Using the records below, copy every line that holds the string "keys".

**Given entries:**
------------------------------------------------------------

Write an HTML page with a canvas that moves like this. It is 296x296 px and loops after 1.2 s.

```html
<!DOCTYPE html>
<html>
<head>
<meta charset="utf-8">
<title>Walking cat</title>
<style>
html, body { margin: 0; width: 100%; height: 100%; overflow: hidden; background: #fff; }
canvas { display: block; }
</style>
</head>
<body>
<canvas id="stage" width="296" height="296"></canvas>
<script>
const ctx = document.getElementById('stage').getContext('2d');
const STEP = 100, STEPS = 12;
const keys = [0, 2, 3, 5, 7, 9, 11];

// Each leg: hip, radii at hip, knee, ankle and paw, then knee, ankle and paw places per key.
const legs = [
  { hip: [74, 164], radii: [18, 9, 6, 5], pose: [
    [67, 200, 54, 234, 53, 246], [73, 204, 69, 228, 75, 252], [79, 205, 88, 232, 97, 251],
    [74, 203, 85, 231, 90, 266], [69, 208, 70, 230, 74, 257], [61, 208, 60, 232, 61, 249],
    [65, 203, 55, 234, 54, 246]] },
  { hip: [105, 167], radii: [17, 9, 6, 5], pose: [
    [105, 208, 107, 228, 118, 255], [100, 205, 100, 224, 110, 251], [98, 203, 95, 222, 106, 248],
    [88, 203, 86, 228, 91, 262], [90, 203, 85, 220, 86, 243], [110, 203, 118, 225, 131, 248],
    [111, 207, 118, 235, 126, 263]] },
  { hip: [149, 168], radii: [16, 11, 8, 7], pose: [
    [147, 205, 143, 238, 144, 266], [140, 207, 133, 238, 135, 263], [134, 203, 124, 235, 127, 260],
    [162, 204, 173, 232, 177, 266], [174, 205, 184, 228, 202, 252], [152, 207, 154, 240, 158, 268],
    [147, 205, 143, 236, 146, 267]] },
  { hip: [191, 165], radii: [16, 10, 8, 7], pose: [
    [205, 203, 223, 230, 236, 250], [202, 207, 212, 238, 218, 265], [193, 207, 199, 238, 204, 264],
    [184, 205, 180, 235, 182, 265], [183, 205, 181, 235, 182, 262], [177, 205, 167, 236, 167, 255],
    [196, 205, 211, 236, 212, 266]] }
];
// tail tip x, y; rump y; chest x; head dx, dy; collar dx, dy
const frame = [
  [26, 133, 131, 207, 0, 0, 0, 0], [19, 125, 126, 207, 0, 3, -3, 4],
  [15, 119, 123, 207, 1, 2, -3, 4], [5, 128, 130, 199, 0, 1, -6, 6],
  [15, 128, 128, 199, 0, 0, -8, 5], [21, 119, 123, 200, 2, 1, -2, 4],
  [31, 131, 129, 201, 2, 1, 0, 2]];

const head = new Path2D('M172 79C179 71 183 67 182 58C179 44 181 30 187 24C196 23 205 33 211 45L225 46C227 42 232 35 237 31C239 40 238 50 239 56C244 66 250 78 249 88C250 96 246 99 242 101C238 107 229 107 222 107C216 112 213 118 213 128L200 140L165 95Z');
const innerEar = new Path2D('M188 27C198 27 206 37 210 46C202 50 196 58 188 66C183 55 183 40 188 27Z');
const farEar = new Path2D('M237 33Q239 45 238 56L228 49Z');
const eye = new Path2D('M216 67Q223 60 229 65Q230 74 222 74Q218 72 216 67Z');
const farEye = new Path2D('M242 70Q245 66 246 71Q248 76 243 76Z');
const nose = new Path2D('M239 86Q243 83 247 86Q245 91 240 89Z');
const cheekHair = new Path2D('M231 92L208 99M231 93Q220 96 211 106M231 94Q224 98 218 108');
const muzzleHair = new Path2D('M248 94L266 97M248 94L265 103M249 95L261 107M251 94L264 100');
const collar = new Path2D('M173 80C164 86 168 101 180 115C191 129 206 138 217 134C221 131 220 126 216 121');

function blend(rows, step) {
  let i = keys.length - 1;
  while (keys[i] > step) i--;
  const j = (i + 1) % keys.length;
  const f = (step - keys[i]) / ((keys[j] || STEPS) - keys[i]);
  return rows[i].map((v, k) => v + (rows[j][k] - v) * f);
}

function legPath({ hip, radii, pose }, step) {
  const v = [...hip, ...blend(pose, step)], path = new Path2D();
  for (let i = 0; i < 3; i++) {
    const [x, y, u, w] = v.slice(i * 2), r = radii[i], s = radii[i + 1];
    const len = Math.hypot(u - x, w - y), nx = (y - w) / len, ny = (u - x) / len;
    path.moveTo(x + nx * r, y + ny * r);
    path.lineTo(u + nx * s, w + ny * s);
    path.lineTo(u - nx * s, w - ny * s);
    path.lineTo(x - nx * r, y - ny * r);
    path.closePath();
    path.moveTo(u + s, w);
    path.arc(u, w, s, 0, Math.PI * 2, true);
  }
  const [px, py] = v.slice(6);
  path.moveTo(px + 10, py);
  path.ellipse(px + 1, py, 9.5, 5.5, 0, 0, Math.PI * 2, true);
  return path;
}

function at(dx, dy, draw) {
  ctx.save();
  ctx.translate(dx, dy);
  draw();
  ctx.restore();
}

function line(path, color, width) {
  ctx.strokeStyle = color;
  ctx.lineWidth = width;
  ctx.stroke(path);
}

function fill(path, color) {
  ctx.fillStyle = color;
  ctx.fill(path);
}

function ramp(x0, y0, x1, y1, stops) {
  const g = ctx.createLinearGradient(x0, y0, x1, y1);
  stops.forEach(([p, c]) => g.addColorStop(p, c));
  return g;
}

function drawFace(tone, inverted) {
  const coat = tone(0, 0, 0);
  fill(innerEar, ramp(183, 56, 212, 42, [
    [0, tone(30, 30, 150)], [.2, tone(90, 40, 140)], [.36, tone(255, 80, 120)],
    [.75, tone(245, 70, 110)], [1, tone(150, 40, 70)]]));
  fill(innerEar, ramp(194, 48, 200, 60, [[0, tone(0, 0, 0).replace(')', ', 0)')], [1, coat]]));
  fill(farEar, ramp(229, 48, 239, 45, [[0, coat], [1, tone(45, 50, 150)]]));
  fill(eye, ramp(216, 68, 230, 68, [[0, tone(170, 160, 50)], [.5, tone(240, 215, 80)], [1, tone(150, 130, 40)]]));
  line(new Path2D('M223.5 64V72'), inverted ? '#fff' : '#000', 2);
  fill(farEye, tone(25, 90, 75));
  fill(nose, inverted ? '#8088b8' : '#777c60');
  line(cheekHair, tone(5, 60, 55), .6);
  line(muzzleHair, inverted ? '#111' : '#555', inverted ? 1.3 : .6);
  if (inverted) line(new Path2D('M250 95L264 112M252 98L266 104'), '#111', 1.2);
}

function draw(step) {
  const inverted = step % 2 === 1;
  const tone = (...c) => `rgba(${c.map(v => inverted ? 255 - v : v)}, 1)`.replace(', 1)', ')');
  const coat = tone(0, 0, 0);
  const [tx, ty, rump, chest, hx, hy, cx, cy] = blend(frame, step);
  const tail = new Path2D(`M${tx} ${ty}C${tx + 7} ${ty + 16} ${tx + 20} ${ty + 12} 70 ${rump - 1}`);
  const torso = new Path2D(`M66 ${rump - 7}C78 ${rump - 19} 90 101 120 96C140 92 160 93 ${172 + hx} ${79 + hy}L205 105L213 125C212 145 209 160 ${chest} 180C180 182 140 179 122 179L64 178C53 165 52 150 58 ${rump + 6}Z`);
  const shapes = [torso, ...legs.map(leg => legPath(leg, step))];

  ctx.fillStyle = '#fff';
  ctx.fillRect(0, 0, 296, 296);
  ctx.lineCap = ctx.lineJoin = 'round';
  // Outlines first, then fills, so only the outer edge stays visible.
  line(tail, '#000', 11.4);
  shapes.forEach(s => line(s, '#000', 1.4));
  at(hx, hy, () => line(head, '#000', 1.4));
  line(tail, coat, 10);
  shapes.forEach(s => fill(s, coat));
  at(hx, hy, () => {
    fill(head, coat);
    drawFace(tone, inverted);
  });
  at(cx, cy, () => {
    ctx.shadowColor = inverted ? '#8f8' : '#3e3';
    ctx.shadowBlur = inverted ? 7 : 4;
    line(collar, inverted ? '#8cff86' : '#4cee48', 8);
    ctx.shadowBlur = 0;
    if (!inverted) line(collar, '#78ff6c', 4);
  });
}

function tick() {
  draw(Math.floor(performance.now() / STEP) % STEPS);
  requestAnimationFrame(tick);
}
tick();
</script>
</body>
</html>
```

------------------------------------------------------------

**Reply to the exercise:**
const keys = [0, 2, 3, 5, 7, 9, 11];
  let i = keys.length - 1;
  while (keys[i] > step) i--;
  const j = (i + 1) % keys.length;
  const f = (step - keys[i]) / ((keys[j] || STEPS) - keys[i]);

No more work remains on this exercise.